TASK ITEM »
Report every line of the records that contains the word "wood".

SUPPLIED MATERIAL »
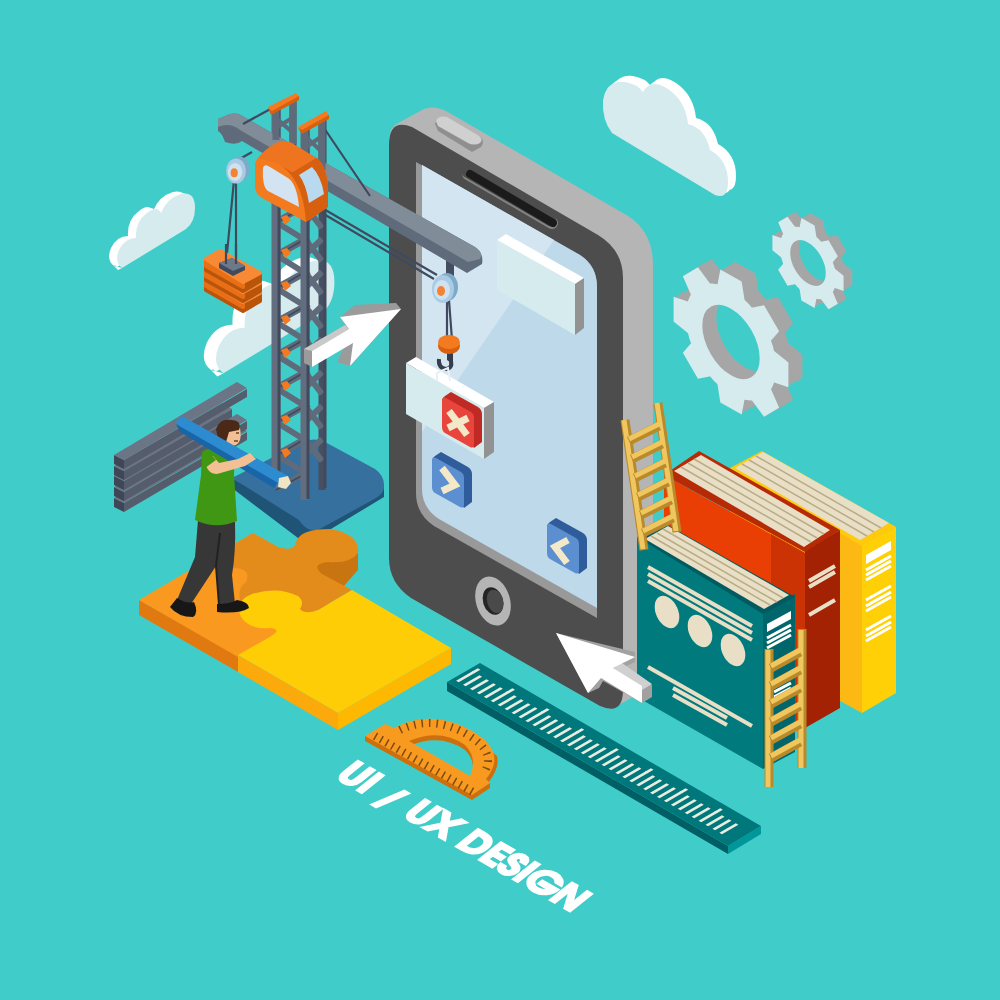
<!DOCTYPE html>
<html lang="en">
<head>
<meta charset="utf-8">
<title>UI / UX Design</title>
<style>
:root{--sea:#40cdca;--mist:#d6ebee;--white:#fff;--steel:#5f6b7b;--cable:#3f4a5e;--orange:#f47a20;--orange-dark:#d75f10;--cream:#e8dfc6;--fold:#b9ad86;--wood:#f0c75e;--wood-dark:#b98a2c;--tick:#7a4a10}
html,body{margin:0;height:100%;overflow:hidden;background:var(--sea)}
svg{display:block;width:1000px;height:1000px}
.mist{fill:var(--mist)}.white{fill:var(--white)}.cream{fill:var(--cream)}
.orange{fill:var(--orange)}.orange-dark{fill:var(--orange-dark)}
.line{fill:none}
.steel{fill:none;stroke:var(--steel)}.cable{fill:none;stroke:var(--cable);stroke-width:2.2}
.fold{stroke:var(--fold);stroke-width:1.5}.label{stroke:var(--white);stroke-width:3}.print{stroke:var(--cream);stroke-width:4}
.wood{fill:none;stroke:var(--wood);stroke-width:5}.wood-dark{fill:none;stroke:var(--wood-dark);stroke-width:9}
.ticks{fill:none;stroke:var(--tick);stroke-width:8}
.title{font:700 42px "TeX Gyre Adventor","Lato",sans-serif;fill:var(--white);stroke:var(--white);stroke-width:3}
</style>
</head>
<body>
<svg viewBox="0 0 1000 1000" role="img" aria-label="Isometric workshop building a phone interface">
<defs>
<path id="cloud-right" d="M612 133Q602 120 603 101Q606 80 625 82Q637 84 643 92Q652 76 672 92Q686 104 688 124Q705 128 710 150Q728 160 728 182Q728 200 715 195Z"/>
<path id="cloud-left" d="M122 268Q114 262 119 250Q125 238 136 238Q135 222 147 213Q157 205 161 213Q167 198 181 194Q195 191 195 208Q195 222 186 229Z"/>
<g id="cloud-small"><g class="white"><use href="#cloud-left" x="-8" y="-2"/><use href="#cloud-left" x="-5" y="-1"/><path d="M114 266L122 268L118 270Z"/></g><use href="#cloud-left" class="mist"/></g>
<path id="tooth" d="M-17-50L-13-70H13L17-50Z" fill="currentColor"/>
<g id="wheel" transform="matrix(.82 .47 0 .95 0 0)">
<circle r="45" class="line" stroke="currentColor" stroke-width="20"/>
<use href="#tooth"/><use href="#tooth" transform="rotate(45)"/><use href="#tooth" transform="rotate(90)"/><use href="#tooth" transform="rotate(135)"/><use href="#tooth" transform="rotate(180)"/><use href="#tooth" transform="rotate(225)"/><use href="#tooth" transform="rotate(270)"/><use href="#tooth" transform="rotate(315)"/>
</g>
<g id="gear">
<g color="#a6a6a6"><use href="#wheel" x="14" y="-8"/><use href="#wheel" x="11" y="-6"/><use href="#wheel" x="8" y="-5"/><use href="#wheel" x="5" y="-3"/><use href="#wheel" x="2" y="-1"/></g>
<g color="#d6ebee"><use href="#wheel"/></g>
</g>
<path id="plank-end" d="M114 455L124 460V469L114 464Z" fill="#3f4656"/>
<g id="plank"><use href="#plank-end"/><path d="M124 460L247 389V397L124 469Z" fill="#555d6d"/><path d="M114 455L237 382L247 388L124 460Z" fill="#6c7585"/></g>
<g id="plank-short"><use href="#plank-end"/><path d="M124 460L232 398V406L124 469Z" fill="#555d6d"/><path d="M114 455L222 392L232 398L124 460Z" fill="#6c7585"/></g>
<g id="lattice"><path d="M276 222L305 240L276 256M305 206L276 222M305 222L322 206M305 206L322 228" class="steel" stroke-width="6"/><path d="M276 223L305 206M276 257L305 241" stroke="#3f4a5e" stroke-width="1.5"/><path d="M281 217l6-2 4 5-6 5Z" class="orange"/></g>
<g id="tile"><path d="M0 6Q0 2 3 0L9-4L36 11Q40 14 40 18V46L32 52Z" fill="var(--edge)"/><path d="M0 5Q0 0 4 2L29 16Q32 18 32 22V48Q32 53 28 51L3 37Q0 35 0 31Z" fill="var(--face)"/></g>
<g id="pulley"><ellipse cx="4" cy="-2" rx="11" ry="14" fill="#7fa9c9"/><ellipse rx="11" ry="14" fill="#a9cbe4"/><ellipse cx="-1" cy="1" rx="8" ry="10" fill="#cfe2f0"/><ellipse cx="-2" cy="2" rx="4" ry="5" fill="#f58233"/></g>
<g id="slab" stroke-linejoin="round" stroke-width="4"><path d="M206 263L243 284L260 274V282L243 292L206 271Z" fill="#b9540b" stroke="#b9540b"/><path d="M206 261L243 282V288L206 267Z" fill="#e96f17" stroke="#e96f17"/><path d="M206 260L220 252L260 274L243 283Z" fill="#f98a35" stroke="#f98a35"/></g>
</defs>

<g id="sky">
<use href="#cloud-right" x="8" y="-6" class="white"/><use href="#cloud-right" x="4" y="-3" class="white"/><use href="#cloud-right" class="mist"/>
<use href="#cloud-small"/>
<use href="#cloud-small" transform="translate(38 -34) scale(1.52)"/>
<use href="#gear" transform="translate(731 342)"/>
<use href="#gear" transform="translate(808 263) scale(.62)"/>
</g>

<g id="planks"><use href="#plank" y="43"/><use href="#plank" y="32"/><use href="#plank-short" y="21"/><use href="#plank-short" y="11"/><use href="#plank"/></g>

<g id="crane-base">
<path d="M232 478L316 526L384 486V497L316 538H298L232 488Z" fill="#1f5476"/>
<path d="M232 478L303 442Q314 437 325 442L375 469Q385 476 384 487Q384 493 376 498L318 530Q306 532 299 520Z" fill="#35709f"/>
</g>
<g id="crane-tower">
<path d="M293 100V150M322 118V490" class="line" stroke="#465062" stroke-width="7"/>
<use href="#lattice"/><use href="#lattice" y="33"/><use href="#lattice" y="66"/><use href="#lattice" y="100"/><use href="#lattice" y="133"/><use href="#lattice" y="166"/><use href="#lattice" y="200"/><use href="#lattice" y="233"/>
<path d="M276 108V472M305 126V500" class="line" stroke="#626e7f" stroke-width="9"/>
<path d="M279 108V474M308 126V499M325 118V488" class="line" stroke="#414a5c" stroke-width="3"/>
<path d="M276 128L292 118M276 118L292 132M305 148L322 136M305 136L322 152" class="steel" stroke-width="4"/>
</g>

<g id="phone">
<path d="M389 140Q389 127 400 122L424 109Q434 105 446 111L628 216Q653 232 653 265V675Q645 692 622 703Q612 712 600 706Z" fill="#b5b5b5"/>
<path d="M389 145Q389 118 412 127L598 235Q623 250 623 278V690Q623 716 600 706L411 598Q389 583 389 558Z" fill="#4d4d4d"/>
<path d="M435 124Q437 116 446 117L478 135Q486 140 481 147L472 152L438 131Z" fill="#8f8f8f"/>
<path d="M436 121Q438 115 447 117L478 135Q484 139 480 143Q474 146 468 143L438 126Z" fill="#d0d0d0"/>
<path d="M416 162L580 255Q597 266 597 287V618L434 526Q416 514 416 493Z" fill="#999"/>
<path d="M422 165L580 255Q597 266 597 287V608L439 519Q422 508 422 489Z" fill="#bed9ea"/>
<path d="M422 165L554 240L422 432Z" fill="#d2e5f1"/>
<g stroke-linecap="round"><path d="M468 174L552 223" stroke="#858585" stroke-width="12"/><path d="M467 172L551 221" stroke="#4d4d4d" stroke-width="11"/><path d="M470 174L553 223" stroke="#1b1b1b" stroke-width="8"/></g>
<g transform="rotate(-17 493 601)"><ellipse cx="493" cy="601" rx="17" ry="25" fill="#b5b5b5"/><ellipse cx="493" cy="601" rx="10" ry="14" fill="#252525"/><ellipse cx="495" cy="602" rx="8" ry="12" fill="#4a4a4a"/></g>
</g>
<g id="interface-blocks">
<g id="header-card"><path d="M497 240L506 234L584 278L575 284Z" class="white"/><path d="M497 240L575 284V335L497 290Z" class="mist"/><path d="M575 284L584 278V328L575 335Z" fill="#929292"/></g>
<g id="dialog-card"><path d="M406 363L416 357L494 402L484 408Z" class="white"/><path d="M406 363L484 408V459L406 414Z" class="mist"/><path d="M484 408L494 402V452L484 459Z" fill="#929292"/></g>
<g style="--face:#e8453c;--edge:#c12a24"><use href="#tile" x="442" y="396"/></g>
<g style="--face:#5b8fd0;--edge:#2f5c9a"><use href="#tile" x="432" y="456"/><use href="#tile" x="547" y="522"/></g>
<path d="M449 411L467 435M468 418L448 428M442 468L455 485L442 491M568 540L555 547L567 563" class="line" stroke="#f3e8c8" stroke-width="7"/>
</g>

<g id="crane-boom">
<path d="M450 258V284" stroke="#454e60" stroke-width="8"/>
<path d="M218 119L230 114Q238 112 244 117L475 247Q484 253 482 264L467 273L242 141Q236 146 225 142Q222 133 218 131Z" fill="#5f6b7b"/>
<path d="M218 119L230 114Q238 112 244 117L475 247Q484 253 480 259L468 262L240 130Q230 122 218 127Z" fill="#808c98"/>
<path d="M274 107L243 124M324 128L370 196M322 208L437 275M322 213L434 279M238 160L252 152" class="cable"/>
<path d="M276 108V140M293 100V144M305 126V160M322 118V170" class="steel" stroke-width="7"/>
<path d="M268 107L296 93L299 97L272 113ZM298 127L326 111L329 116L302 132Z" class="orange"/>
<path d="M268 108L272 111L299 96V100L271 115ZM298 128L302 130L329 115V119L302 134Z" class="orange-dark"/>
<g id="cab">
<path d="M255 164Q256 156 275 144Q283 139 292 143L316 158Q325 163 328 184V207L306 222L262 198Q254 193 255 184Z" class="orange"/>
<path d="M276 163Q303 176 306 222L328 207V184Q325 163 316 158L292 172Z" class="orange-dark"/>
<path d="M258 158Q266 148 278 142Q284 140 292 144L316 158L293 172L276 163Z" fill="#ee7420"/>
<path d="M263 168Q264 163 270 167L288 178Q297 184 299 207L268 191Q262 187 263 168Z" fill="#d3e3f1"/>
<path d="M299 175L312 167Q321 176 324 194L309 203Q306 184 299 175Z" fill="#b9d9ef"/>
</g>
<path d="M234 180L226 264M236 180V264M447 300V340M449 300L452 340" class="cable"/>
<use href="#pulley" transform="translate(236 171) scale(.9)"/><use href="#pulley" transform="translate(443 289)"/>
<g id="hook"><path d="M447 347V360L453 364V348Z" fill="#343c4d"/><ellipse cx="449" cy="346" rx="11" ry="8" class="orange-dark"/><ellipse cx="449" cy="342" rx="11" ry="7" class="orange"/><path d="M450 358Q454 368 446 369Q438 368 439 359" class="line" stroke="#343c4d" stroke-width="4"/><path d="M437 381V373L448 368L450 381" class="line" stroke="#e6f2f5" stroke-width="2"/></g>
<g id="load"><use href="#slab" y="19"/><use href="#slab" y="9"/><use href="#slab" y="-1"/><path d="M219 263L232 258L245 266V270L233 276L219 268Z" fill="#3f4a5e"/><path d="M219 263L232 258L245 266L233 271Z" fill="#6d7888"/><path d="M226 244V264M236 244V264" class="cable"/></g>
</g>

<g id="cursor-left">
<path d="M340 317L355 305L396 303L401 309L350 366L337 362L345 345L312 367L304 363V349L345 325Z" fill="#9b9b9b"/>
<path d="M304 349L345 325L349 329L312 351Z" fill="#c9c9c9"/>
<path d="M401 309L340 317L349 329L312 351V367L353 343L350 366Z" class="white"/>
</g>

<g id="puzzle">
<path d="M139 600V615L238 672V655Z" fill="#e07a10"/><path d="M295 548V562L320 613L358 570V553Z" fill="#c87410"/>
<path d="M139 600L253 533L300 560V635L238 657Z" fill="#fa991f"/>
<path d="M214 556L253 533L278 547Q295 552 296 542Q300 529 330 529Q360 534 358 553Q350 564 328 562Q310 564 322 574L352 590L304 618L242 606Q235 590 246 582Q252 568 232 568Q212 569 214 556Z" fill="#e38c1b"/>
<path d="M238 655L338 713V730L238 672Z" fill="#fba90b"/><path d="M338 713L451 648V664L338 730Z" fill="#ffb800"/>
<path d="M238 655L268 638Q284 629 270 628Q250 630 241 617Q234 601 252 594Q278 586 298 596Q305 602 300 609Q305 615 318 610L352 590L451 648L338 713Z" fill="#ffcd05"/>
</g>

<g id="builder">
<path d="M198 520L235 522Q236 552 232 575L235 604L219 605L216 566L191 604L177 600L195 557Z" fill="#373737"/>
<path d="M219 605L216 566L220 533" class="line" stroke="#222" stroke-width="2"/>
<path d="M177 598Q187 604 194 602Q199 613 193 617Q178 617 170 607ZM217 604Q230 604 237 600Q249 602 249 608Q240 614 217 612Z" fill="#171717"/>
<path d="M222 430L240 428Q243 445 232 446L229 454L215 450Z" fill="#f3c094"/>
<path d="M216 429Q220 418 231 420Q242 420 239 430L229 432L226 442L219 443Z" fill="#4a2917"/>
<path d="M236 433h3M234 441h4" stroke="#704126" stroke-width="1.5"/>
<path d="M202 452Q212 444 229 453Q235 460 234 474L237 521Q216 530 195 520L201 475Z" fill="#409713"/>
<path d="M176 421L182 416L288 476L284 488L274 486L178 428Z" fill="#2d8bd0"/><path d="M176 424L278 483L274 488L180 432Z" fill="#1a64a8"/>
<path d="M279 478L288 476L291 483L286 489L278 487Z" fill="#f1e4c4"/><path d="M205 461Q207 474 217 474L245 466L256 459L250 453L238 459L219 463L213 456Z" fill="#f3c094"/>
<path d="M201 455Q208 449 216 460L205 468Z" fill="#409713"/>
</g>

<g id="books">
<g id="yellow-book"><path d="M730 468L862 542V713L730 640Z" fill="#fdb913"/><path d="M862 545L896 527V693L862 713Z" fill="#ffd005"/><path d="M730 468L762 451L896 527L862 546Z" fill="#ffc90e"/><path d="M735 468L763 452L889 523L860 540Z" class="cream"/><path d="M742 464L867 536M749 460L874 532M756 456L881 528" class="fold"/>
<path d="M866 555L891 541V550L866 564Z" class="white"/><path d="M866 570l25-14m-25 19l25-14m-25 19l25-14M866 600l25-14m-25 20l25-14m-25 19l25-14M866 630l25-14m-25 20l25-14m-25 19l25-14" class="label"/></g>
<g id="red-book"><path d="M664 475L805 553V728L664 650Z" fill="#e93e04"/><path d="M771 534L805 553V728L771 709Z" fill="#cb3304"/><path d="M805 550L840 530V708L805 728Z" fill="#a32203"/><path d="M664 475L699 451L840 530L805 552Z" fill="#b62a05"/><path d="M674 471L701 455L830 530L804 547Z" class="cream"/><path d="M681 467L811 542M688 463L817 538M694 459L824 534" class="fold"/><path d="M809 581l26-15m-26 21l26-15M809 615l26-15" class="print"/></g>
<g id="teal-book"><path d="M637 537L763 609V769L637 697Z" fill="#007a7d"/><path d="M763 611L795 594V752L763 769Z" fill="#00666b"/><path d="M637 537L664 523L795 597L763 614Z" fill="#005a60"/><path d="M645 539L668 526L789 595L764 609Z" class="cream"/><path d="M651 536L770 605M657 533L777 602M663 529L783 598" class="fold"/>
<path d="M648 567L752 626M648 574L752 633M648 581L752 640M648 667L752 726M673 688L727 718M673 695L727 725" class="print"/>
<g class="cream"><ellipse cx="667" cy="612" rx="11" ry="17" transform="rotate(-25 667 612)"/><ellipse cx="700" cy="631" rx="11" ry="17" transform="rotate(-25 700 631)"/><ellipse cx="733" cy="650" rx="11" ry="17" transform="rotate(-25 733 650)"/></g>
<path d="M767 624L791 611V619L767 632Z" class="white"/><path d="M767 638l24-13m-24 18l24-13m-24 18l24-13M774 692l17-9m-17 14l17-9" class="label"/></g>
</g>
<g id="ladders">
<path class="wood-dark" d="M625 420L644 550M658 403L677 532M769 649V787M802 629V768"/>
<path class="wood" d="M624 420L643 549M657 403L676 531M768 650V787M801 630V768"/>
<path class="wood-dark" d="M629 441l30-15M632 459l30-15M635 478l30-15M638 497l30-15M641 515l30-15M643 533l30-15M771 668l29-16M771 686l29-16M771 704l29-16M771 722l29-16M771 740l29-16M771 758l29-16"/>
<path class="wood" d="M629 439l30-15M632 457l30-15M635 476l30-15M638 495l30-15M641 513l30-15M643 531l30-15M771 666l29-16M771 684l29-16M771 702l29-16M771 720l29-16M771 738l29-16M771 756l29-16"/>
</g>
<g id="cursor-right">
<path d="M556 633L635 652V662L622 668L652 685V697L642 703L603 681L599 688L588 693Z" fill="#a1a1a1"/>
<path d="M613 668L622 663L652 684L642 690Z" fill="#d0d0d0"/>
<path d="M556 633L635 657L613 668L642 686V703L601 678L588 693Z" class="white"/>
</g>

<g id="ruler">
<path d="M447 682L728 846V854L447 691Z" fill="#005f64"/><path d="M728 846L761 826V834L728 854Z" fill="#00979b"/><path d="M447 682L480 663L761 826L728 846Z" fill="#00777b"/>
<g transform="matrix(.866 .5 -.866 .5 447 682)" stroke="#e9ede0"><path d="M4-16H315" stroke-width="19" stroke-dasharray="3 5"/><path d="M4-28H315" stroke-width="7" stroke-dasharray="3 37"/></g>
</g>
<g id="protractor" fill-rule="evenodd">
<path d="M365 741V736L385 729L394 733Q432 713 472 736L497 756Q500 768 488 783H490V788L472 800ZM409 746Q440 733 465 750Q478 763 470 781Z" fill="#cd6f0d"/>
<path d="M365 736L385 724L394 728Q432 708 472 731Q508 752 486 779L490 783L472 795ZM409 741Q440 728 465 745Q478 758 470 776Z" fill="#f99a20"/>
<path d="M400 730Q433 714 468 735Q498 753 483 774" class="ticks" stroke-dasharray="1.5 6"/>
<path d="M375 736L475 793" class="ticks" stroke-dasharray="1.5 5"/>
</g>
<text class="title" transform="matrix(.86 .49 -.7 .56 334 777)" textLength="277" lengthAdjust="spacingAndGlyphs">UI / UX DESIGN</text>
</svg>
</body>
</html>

ANSWER TO THIS EXERCISE »
:root{--sea:#40cdca;--mist:#d6ebee;--white:#fff;--steel:#5f6b7b;--cable:#3f4a5e;--orange:#f47a20;--orange-dark:#d75f10;--cream:#e8dfc6;--fold:#b9ad86;--wood:#f0c75e;--wood-dark:#b98a2c;--tick:#7a4a10}
.wood{fill:none;stroke:var(--wood);stroke-width:5}.wood-dark{fill:none;stroke:var(--wood-dark);stroke-width:9}
<path class="wood-dark" d="M625 420L644 550M658 403L677 532M769 649V787M802 629V768"/>
<path class="wood" d="M624 420L643 549M657 403L676 531M768 650V787M801 630V768"/>
<path class="wood-dark" d="M629 441l30-15M632 459l30-15M635 478l30-15M638 497l30-15M641 515l30-15M643 533l30-15M771 668l29-16M771 686l29-16M771 704l29-16M771 722l29-16M771 740l29-16M771 758l29-16"/>
<path class="wood" d="M629 439l30-15M632 457l30-15M635 476l30-15M638 495l30-15M641 513l30-15M643 531l30-15M771 666l29-16M771 684l29-16M771 702l29-16M771 720l29-16M771 738l29-16M771 756l29-16"/>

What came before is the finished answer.